Also, under the first panel and along the gable edge, I installed a drip edge flashing to sort of box in the ends of the roof boards and v-joint boards. This drip edge was surplus material in a more turquoise colour – but under the shadow of the roof panels it is very difficult to notice the difference, and it looks just fine I think. You can look carefully at the pictures to try to pick it out if you like.
The panel went up well, but just to be sure, I only screwed it in with two or three fasteners along the bottom edge.
Grandpa headed down to terra firma, and passed up another panel which I set and fastened myself.
We continued in this fashion for the next four panels, at which point I had completed one side. Of course, there was a hitch – the panels, while covering exactly thirty six inches as part of a group, are actually close to thirty-eight inches if you count the overlapping rib built into each one. This meant that when I got to the front of the sauna, I had closer to four inches of overhang. It was too much.
Our options were to cut off the last rib of the panel, or try to shift all the panels back across the roof to even out the overhang to more like three inches at each end.
Considering how difficult cutting a rib off and keeping a nice edge, as well as having to do it on both sides of the roof to make it symetrical, I opted instead to move all the panels backwards across the roof.

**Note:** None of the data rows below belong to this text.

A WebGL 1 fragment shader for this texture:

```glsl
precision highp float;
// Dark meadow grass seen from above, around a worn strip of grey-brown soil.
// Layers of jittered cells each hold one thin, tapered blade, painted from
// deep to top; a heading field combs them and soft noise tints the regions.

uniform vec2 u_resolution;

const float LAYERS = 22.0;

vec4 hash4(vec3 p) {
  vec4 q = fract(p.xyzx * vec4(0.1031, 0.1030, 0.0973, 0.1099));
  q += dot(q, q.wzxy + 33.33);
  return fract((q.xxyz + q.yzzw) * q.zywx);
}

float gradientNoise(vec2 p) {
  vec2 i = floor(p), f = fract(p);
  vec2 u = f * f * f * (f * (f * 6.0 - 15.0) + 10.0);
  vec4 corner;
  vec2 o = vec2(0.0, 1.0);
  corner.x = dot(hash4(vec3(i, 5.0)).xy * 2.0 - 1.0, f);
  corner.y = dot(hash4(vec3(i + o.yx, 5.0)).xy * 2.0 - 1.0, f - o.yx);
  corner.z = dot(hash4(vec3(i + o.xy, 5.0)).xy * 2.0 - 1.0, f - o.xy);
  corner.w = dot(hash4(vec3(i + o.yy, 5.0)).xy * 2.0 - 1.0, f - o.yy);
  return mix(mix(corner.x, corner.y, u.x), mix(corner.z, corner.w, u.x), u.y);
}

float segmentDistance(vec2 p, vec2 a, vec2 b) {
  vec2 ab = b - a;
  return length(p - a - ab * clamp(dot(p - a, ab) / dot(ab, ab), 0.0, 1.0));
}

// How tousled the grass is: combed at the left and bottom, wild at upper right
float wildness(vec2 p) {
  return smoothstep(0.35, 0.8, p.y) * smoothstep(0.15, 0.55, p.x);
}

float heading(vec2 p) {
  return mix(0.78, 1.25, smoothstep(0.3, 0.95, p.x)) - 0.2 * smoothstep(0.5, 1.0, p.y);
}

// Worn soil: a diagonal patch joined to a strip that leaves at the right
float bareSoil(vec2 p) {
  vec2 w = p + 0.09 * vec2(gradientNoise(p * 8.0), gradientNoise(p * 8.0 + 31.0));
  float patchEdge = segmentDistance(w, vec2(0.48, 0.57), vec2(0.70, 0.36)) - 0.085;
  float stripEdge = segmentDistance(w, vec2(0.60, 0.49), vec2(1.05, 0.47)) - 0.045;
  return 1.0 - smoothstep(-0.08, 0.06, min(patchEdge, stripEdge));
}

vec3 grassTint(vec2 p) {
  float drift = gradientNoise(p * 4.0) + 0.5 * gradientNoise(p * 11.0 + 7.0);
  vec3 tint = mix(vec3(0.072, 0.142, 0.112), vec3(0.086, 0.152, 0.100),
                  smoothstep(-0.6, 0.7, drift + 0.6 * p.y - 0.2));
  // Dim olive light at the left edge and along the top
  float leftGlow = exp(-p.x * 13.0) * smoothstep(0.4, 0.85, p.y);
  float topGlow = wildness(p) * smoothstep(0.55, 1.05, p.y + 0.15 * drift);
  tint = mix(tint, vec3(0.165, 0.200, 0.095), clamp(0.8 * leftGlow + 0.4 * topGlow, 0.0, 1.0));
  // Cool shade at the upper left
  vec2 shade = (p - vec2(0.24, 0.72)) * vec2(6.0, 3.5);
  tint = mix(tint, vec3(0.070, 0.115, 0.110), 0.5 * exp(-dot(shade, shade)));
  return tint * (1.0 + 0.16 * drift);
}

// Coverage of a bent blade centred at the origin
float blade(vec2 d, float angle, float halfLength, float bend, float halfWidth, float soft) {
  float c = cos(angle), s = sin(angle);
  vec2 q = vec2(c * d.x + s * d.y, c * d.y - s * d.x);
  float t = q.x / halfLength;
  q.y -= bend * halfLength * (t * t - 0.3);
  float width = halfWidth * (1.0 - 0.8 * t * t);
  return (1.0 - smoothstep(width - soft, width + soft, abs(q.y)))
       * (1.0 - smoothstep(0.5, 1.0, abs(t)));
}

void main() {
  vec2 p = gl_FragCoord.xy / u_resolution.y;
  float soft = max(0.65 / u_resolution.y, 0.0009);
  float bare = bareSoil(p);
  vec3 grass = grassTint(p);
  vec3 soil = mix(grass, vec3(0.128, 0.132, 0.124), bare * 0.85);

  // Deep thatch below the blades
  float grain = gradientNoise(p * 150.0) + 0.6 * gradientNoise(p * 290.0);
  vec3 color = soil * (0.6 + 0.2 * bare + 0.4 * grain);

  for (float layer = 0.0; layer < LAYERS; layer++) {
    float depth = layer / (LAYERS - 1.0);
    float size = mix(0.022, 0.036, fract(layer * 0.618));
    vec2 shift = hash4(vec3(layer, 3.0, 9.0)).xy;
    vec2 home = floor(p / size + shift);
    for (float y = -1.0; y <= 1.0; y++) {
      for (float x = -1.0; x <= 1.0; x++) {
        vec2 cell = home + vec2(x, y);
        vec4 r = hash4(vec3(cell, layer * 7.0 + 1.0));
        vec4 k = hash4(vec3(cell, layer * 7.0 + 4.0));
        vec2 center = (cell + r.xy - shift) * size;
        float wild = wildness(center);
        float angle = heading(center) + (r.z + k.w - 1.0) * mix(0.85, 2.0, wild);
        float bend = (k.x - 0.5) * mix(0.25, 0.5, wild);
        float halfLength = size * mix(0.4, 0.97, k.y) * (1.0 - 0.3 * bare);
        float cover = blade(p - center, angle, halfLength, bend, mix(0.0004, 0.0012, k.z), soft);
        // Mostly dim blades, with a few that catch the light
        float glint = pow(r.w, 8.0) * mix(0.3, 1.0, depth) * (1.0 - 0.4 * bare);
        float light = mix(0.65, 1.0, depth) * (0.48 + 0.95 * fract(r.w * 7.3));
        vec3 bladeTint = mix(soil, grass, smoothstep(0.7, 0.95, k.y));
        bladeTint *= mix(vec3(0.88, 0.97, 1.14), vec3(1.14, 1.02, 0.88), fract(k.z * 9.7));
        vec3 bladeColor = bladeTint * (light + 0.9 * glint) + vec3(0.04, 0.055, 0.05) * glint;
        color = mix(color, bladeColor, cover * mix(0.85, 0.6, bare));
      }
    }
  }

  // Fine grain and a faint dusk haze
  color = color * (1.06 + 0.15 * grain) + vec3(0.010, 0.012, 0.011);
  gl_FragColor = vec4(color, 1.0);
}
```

I installed this panel where I wanted it, and then went back to all my previous panels, unscrewing them and sliding them into a new position. Thank goodness I opted to only put in two screws on each one!

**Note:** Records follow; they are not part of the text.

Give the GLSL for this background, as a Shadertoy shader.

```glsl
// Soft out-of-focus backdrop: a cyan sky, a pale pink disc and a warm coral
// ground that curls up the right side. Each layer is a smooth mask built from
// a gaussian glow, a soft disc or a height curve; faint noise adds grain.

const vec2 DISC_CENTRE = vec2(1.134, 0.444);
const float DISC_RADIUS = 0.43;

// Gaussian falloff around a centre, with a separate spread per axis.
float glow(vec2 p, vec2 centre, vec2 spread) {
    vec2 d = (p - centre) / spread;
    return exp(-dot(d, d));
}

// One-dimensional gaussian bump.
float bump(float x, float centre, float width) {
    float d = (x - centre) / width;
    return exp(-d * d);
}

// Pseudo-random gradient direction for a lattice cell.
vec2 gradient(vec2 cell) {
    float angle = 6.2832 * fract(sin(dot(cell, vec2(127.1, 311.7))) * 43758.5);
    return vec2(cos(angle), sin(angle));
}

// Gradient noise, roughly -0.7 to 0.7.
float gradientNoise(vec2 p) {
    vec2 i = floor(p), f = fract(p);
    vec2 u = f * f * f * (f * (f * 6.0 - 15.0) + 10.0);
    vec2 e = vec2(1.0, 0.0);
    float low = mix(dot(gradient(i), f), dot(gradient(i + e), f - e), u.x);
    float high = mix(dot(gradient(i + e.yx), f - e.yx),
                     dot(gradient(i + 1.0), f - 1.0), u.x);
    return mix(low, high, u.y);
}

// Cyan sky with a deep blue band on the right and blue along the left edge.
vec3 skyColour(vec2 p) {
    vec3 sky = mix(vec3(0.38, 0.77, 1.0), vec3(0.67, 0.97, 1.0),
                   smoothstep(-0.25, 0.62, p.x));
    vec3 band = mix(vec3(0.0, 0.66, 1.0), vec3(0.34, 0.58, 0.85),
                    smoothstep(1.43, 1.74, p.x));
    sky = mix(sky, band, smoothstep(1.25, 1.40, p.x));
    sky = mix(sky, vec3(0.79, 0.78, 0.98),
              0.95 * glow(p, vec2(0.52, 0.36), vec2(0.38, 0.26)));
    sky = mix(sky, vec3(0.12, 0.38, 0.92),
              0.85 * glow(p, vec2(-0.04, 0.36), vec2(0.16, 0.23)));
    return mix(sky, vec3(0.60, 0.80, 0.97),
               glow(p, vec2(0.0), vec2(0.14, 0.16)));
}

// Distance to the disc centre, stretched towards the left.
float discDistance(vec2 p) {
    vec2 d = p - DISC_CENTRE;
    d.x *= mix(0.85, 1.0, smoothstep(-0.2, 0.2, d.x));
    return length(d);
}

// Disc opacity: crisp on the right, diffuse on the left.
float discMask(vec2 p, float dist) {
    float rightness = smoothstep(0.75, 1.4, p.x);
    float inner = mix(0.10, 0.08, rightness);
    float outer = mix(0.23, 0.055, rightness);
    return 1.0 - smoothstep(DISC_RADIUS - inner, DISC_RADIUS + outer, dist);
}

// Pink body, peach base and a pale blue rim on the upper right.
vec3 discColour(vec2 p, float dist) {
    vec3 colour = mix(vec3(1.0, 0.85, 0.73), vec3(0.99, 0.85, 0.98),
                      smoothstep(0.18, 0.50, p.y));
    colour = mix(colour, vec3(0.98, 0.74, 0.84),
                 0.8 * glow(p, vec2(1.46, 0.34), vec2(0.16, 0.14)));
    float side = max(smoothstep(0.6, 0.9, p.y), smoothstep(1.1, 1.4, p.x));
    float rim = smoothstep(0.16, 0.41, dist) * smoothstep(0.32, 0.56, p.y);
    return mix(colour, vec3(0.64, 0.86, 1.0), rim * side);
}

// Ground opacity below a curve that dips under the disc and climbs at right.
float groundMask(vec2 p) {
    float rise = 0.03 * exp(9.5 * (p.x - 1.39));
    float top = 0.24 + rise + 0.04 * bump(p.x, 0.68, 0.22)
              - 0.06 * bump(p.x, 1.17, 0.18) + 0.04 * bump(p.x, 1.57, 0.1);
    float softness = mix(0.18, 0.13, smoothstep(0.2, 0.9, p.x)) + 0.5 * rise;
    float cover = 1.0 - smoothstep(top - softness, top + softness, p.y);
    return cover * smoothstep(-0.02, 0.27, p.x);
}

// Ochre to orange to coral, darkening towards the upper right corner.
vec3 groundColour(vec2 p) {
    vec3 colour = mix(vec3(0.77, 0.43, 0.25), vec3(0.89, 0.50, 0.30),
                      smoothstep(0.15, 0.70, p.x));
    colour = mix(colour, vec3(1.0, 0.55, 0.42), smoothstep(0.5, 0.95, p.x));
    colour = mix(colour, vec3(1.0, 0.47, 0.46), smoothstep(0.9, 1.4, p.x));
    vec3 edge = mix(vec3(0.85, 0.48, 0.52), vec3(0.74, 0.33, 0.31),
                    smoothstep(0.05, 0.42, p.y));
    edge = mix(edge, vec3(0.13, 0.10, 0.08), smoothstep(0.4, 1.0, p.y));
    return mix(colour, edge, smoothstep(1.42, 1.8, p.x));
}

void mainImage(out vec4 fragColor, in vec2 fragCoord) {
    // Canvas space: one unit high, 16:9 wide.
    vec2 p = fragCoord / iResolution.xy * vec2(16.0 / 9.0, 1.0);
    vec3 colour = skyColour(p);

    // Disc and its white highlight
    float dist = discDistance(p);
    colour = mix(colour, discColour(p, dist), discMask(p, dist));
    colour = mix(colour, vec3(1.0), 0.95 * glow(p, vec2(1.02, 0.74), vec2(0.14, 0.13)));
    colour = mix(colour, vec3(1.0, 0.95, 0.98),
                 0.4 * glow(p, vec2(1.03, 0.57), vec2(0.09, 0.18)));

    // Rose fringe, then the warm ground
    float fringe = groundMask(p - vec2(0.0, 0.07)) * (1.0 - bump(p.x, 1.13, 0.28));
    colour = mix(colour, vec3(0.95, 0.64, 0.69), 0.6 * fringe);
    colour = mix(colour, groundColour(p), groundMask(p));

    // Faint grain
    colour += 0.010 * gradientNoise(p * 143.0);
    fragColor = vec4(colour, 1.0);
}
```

This worked well, and set us up for the far side. Now we had a better idea what the overhang should be, so that side went even faster!
Now Grandpa was on a mission, and began cutting up the ridge cap and foam to seal it up. As he did this, I went back along the roof panels, adding many screws to hold them firmly in place. On the gable ends, I put in a screw every twelve inches.

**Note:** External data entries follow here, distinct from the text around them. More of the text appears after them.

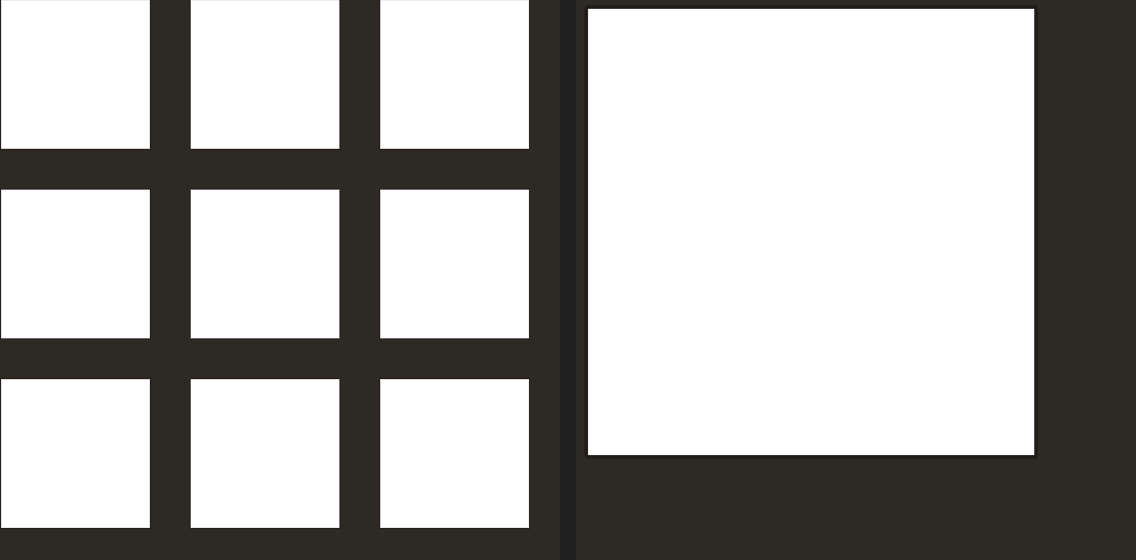
Left: the whole. Right: its middle third, enlarged.
This pattern is drawn by a Shadertoy shader. Its source:

```glsl
float boxDistance(vec2 p, float halfSide) {
    vec2 q = abs(p) - halfSide;
    return length(max(q, 0.0)) + min(max(q.x, q.y), 0.0);
}

void mainImage(out vec4 fragColor, in vec2 fragCoord) {
    vec2 uv = fragCoord / iResolution.xy;
    float soft = 0.7 / min(iResolution.x, iResolution.y);

    // Three by three panes, slightly off centre
    float pitch = 0.3385;
    vec2 cell = (fract((uv - vec2(0.1348, 0.1901)) / pitch + 0.5) - 0.5) * pitch;
    float d = boxDistance(cell, 0.1328);

    // Warm charcoal bars with a thin darker rim beside each pane
    vec3 bars = vec3(0.178, 0.164, 0.147);
    vec3 rim = vec3(0.13, 0.11, 0.10);
    vec3 color = mix(rim, bars, smoothstep(0.0022 - soft, 0.0022 + soft, d));

    // White panes
    color = mix(vec3(1.0), color, smoothstep(-soft, soft, d));
    fragColor = vec4(color, 1.0);
}
```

We took a break for a delicious supper at Mummu’s – her famous chicken and rice dish. I had seconds, and then my stomach suggested I take a break. My taste buds sure didn’t want to, and I regretted not gorging myself more later in the evening when I had returned to the yurts and began salivating again, thinking about it. Oh well, we can’t nurse our regrets forever.
After supper, Grandpa and I returned to the sauna, and in short order I climbed up onto the roof, then used the rope to drag myself to the ridge. Straddling the ridge, I couldn’t help but feel chagrined at how my hips complained about being held at a ninety degree angle. Back during my aikido heyday, I could occasionally approach twice that!
In any case, I put a screw on every rib to hold down the ridge cap, and had it fastened down in only a few minutes.
I think things turned out really well! It’s almost disappointing now that we have a forecast that DOESN’T call for rain any time soon. Likely the first time this summer we’ve seen that.